:: Task directions ::
Entries follow. Return each line that contains the word "blurred".

:: Supplied data ::
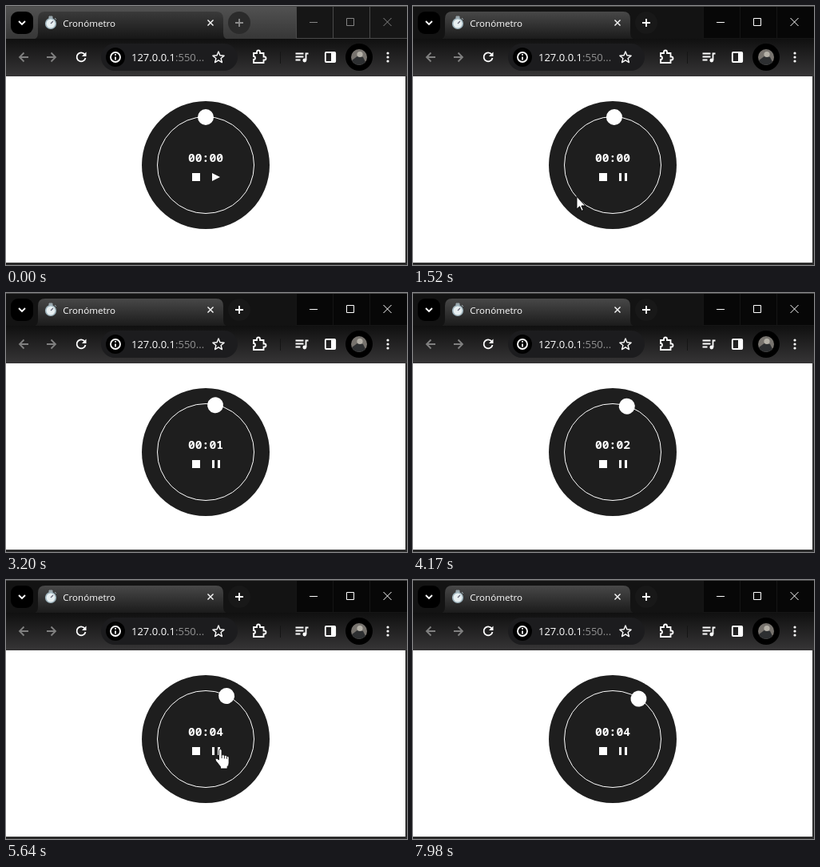
Write an HTML page that moves like this. It is 502 by 324 pixels and loops after 8 s.

```html
<!DOCTYPE html>
<html lang="es">
<head>
<meta charset="utf-8">
<title>Cronómetro</title>
<style>
  html, body { margin: 0; width: 100%; height: 100%; overflow: hidden; background: #fff; }
  svg { display: block; }
  text { font-family: "Open Sans", "Noto Sans", sans-serif; fill: #fff; }
  .line { fill: none; stroke: #fff; stroke-width: 1.8; }
  .thin { stroke-width: 1.4; }
  .dim { stroke: #808080; }
  #digits { font: 600 14.67px "Noto Sans Mono", monospace; }
  #strip { fill: #131313; }
  #tab { fill: url(#tabOn); }
  #plusDisc { fill: #181818; }
  #controls rect { fill: #070707; stroke: #151515; }
  #controls path { stroke-width: 1; }
  .blurred #strip { fill: url(#stripOff); }
  .blurred #tab { fill: url(#tabOff); }
  .blurred #plusDisc { fill: #2b2b2b; }
  .blurred #plus { stroke: #8c8c8c; }
  .blurred #controls rect { fill: #161616; stroke: #4a4a4a; }
  .blurred #controls path { stroke: #858585; }
</style>
</head>
<body>
<svg id="stage" width="502" height="324" viewBox="0 0 502 324">
  <defs>
    <linearGradient id="stripOff" x2="0" y2="1"><stop stop-color="#525252"/><stop offset="1" stop-color="#363636"/></linearGradient>
    <linearGradient id="tabOn" x2="0" y2="1"><stop stop-color="#484848"/><stop offset="1" stop-color="#1a1a1a"/></linearGradient>
    <linearGradient id="tabOff" x2="0" y2="1"><stop stop-color="#3a3a3a"/><stop offset="1" stop-color="#161616"/></linearGradient>
    <linearGradient id="bar" x2="0" y2="1"><stop stop-color="#101010"/><stop offset="1" stop-color="#363536"/></linearGradient>
  </defs>

  <!-- Tab strip -->
  <rect id="strip" width="502" height="42"/>
  <rect x="6" y="7" width="28" height="28" rx="9"/>
  <path class="line" d="M16 19l4 4 4-4"/>
  <path id="tab" d="M32 42q8 0 8-8V16q0-9 9-9H263q9 0 9 9V34q0 8 8 8z"/>
  <g id="watch">
    <path d="M54 13h4v3h-4zM61 15l2 2" fill="#9aa7ad" stroke="#9aa7ad"/>
    <circle cx="56" cy="22" r="6.3" fill="#e8f0f2" stroke="#9fb4bd" stroke-width="1.6"/>
    <path d="M56 22l3-3" stroke="#667" stroke-width="1.2"/>
  </g>
  <text x="71.300" y="26" font-size="11.6">Cronómetro</text>
  <path class="line thin" d="M252.500 17.500l7 7m0-7l-7 7"/>
  <circle id="plusDisc" cx="292" cy="21" r="14"/>
  <path class="line" id="plus" d="M287 21h10m-5-5v10"/>
  <g id="controls">
    <rect x="363.500" y="-.5" width="46" height="41"/>
    <rect x="409.500" y="-.5" width="46" height="41"/>
    <rect x="455.500" y="-.5" width="47" height="41"/>
    <path class="line" d="M380 20.500h10M426.500 15.500h9v9h-9zM472.500 15l10 10m0-10l-10 10"/>
  </g>
  <path d="M0 .5h502" stroke="#4a4a4a"/>

  <!-- Toolbar -->
  <rect y="41" width="502" height="47" fill="url(#bar)"/>
  <path class="line dim" d="M28 64H17m5.500-5.500L17 64l5.500 5.500M51 64h11m-5.500-5.500L62 64l-5.500 5.500"/>
  <path class="line" d="M98.500 60.500a5.500 5.500 0 1 0 1 4.500"/>
  <path d="M100.500 57.500v5.500h-5.500z" fill="#fff"/>
  <rect x="119" y="47" width="171" height="34" rx="17" fill="#1c1c1e"/>
  <circle cx="137" cy="64" r="12"/>
  <circle class="line" cx="137" cy="64" r="6"/>
  <path class="line" d="M137 63.500v4M137 60v1.700"/>
  <text x="157" y="69" font-size="13">127.0.0.1<tspan fill="#929292">:550...</tspan></text>
  <path class="line thin" stroke-linejoin="round" d="M266 57l1.900 4.800 5.200.4-4 3.300 1.300 5.100-4.400-2.800-4.400 2.800 1.300-5.100-4-3.300 5.200-.4z"/>
  <path class="line" d="M310 59h4v-1.500a2 2 0 0 1 4 0V59h4.500v4.500h1a2 2 0 0 1 0 4h-1v3.500H310v-4a2 2 0 0 0 0-4z"/>
  <path d="M343.500 57v15" stroke="#151515"/>
  <path class="line" d="M362.500 59.500h10M362.500 63.500h10M362.500 67.500h6M375.500 68V59.500h3"/>
  <circle cx="373.800" cy="68" r="2.400" fill="#fff"/>
  <rect class="line" x="399.800" y="58" width="12.400" height="12" rx="1"/>
  <path d="M407 58h5.500v12H407z" fill="#fff"/>
  <circle cx="442" cy="64" r="17"/>
  <circle cx="442" cy="64" r="10" fill="#77736e"/>
  <path d="M433 68a10 10 0 0 0 17 2l-3-6-6-2z" fill="#2d2f31"/>
  <circle cx="443" cy="60.500" r="3.600" fill="#b5b1a8"/>
  <g fill="#fff"><circle cx="478" cy="59" r="1.600"/><circle cx="478" cy="64" r="1.600"/><circle cx="478" cy="69" r="1.600"/></g>

  <!-- Page -->
  <path d="M0 88h500v233H0z" fill="#fff"/>
  <path d="M500 88h2v236H0v-3h500z" fill="#2b2b2b"/>
  <circle cx="250" cy="199" r="80" fill="#1e1e1e"/>
  <circle cx="250" cy="199" r="60.500" fill="none" stroke="#fff"/>
  <circle id="dot" cx="250" cy="139" r="10" fill="#fff"/>
  <text id="digits" x="228" y="195">00:00</text>
  <path d="M233 209h10v10h-10z" fill="#fff"/>
  <path id="toggle" fill="#fff"/>

  <!-- Pointer, with its hot spot at 0,0 -->
  <g id="pointer">
    <circle id="press" r="12" fill="#ff0" opacity=".5"/>
    <path id="arrow" fill="#fff" stroke="#000" d="M.5 .5v16l3.700-3.500 2.500 5.600 2.300-1-2.500-5.400h5z"/>
    <g id="hand" stroke="#000" stroke-width=".8">
      <path fill="#fff" d="M-.5 1.500q0-2 1.800-2t1.800 2V7q2-1 3.300.5 2-.8 3 .8 2.700-.4 2.700 2V17q0 3-2 4.500V24H1.500V21.500L-4.500 14q-1-2 .7-2.700 1.300-.3 3.300 1.700z"/>
      <path d="M3.100 7v4M6.400 7.500v4M9.400 8.300v3.500"/>
    </g>
  </g>
</svg>
<script>
  const LOOP = 8000, START = 1200, PAUSE = 5990, RESUME = 7120;
  const DEGREES_PER_MS = 0.0058;
  const PLAY_ICON = "M258 209l10 5-10 5z";
  const PAUSE_ICON = "M258 209h3v10h-3zM265 209h3v10h-3z";
  const presses = [[1130, 1240], [5830, 5990], [7070, 7200]];
  // Each visit: time, x, y
  const visits = [
    [[200, 312, 318], [900, 275, 216], [1080, 263, 216], [1270, 263, 216], [1760, 150, 258], [2700, 150, 258], [3200, 496, 326]],
    [[5220, 334, 314], [5580, 267, 212], [7220, 267, 212], [7860, 468, 326]]
  ];
  const el = id => document.getElementById(id);
  const show = (id, on) => el(id).setAttribute("visibility", on ? "visible" : "hidden");
  const within = (t, [from, to]) => t >= from && t < to;

  function pointerAt(t) {
    for (const path of visits)
      for (let i = 1; i < path.length; i++) {
        const [t0, x0, y0] = path[i - 1], [t1, x1, y1] = path[i];
        if (!within(t, [t0, t1])) continue;
        const p = (t - t0) / (t1 - t0), k = p * p * (3 - 2 * p);
        return [x0 + (x1 - x0) * k, y0 + (y1 - y0) * k];
      }
    return [-100, -100];
  }

  function draw(t) {
    el("stage").classList.toggle("blurred", t < 1170);

    const running = Math.max(0, Math.min(t, PAUSE) - START) + Math.max(0, t - RESUME);
    el("dot").setAttribute("transform", `rotate(${running * DEGREES_PER_MS} 250 199)`);
    const seconds = Math.max(0, Math.min(4, Math.floor((t - 1240) / 1046)));
    el("digits").textContent = "00:0" + seconds;
    const playing = within(t, [START, 6060]) || t >= RESUME;
    el("toggle").setAttribute("d", playing ? PAUSE_ICON : PLAY_ICON);

    const [x, y] = pointerAt(t);
    const overButton = Math.hypot(x - 263, y - 214) < 12;
    el("pointer").setAttribute("transform", `translate(${x} ${y})`);
    show("hand", overButton);
    show("arrow", !overButton);
    show("press", presses.some(span => within(t, span)));
  }

  const begin = performance.now();
  function tick() {
    draw((performance.now() - begin) % LOOP);
    requestAnimationFrame(tick);
  }
  tick();
</script>
</body>
</html>
```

:: Response ::
  .blurred #strip { fill: url(#stripOff); }
  .blurred #tab { fill: url(#tabOff); }
  .blurred #plusDisc { fill: #2b2b2b; }
  .blurred #plus { stroke: #8c8c8c; }
  .blurred #controls rect { fill: #161616; stroke: #4a4a4a; }
  .blurred #controls path { stroke: #858585; }
    el("stage").classList.toggle("blurred", t < 1170);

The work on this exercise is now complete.